_Description of the task:_ In the entries, find all lines that hold the word "white" and copy them.

_Exercise materials:_
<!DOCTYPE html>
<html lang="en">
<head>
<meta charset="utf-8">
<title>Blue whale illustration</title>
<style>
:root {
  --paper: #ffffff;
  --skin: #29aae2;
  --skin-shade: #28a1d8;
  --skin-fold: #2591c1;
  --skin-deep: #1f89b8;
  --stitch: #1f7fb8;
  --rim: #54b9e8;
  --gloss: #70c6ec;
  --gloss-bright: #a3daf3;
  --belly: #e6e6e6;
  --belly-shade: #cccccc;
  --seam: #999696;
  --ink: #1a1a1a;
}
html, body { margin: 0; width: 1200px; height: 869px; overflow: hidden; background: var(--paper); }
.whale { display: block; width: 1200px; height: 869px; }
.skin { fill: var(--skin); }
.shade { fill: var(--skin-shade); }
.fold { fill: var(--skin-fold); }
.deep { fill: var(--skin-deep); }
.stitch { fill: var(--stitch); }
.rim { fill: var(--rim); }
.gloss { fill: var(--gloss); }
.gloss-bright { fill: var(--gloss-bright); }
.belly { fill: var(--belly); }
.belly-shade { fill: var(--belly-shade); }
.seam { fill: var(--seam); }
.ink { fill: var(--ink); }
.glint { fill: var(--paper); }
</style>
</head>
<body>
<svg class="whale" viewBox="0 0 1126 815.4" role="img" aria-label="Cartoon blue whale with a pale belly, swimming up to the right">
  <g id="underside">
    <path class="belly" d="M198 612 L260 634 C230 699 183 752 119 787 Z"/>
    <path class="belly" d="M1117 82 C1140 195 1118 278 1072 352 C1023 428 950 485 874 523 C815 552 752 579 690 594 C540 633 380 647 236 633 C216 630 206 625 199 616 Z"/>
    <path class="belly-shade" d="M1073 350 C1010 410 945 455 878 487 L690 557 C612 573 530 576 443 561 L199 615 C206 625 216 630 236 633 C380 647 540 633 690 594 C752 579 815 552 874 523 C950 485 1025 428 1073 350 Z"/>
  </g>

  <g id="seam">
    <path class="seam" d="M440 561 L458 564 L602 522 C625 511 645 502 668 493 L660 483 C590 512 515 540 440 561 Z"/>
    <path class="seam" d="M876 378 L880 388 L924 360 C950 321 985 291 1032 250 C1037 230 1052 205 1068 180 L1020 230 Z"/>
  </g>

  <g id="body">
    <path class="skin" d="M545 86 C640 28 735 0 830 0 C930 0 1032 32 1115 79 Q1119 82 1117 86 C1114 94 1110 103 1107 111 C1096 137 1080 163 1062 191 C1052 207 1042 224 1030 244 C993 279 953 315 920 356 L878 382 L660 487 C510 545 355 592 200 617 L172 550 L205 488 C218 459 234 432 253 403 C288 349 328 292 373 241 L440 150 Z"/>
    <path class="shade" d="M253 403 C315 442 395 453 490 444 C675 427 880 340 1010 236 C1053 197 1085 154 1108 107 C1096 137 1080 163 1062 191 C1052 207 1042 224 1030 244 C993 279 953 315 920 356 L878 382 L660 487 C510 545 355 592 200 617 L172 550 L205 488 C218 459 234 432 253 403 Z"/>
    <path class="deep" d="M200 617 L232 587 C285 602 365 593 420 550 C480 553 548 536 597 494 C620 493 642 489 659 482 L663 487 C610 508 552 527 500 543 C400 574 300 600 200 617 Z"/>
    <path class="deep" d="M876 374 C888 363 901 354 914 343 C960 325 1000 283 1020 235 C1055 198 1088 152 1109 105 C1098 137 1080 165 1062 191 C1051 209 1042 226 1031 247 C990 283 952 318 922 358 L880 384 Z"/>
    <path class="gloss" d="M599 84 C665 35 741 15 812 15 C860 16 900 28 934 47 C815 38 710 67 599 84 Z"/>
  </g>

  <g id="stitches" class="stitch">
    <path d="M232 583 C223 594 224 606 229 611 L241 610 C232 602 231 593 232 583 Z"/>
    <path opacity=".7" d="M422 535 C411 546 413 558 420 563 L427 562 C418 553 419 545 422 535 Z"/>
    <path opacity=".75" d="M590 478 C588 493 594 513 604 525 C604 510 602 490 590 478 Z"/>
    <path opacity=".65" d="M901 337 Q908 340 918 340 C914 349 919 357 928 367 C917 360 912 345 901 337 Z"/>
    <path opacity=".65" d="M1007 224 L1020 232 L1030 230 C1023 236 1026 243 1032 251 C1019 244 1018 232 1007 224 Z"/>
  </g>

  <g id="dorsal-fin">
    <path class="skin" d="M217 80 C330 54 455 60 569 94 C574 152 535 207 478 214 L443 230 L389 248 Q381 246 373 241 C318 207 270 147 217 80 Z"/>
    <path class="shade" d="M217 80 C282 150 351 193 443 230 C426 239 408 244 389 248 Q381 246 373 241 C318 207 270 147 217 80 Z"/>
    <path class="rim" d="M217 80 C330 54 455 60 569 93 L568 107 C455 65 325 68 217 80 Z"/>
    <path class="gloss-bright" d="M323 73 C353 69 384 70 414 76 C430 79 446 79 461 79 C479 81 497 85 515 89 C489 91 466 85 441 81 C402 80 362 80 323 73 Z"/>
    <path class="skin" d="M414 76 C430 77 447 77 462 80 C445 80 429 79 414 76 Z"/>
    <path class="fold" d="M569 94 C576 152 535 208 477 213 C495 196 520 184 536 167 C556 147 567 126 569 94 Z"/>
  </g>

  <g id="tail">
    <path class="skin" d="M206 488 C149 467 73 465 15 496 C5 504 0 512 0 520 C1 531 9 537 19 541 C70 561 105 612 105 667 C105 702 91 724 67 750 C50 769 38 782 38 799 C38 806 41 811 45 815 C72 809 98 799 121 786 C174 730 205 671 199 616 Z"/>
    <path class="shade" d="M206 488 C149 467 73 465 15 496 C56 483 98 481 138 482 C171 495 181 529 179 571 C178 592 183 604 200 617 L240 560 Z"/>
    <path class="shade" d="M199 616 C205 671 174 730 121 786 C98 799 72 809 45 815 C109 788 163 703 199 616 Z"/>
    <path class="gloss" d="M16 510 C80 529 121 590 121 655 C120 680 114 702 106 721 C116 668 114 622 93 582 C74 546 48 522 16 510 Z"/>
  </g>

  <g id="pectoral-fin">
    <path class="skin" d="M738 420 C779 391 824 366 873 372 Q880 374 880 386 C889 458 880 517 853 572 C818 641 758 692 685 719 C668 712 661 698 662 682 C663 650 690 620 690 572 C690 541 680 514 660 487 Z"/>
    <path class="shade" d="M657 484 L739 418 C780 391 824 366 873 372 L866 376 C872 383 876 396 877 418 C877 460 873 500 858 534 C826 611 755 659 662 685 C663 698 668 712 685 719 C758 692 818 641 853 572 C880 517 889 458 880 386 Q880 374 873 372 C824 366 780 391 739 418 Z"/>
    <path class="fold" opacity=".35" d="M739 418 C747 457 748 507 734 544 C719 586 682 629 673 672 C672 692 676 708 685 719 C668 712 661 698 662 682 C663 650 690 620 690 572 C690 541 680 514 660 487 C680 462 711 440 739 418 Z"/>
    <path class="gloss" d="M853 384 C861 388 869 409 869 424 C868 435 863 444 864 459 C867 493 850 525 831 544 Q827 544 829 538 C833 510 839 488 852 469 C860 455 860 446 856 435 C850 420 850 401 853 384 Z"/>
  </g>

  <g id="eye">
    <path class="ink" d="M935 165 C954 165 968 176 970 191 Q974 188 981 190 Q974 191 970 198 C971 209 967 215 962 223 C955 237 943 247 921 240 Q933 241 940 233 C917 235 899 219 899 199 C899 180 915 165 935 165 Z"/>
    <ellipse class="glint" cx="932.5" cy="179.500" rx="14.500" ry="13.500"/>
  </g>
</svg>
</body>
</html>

==

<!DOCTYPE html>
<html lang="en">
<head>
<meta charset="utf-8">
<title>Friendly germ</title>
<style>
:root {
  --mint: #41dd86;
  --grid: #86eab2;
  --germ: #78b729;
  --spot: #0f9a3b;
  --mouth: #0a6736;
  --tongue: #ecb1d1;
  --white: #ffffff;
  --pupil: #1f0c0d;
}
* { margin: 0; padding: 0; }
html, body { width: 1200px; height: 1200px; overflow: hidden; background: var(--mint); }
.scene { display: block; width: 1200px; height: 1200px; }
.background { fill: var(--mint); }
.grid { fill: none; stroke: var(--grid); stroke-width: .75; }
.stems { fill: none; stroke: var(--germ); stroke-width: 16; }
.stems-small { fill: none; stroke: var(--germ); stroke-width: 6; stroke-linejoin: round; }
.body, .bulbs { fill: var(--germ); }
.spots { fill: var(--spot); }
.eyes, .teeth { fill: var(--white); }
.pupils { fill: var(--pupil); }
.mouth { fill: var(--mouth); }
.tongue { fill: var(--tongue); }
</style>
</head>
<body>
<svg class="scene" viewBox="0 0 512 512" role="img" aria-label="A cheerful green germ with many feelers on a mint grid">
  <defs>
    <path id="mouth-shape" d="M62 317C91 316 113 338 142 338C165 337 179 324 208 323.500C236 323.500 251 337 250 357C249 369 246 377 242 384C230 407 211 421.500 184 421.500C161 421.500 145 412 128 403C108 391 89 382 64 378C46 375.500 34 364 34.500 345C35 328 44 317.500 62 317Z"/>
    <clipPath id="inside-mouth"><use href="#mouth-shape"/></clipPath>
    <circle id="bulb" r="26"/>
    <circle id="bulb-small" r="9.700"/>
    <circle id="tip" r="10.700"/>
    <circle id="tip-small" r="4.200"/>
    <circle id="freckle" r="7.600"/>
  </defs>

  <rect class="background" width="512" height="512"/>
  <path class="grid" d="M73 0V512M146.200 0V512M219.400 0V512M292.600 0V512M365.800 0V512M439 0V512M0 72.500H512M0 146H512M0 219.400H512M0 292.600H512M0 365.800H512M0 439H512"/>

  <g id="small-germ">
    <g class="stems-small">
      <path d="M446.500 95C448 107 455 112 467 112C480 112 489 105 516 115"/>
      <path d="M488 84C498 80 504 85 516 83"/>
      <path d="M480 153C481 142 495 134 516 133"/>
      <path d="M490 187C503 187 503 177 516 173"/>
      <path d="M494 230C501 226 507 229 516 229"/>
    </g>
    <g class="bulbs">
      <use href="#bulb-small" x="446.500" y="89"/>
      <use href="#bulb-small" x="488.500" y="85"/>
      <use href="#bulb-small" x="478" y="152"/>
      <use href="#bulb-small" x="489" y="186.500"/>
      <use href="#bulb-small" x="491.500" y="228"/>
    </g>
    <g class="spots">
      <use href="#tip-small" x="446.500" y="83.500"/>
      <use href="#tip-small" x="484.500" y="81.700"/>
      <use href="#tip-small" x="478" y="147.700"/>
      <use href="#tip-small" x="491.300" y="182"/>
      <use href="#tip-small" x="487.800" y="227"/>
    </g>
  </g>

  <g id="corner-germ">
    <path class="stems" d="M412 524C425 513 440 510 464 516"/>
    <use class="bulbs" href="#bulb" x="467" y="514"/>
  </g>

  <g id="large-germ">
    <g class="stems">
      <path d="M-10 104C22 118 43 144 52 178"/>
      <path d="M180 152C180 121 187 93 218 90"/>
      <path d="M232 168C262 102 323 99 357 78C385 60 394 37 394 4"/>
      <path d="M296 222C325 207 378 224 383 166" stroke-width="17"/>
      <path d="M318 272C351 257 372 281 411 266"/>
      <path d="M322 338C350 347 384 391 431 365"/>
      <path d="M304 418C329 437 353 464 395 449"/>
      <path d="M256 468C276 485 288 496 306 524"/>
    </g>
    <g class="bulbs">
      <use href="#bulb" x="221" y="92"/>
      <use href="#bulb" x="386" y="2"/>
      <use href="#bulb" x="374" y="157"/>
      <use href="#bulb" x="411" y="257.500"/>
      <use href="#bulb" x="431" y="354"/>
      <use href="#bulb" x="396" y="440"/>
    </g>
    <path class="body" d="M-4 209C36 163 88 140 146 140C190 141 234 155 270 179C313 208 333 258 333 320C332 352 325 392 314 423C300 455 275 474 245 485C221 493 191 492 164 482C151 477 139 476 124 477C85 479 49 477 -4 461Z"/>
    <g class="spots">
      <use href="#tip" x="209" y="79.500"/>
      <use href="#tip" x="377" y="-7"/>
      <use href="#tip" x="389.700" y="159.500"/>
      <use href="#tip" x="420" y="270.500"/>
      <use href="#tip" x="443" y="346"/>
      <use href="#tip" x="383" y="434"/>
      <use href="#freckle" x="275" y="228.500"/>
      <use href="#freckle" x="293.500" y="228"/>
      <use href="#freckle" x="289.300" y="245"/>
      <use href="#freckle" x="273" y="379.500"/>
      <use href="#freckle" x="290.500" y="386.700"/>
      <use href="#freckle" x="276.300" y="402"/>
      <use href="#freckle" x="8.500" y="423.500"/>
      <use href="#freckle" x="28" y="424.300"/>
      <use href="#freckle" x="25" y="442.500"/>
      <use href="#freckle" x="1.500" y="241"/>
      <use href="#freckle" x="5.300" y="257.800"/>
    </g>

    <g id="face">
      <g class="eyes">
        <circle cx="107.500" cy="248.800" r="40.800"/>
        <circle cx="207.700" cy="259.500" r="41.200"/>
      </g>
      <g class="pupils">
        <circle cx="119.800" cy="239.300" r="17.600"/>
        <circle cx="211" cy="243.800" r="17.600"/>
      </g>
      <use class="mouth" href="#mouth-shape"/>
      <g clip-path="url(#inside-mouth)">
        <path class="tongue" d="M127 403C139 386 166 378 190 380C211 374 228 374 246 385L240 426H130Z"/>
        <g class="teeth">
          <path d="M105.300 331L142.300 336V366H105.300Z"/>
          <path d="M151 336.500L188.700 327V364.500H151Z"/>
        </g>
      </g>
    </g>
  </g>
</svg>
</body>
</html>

_Exercise result:_
  --white: #ffffff;
.eyes, .teeth { fill: var(--white); }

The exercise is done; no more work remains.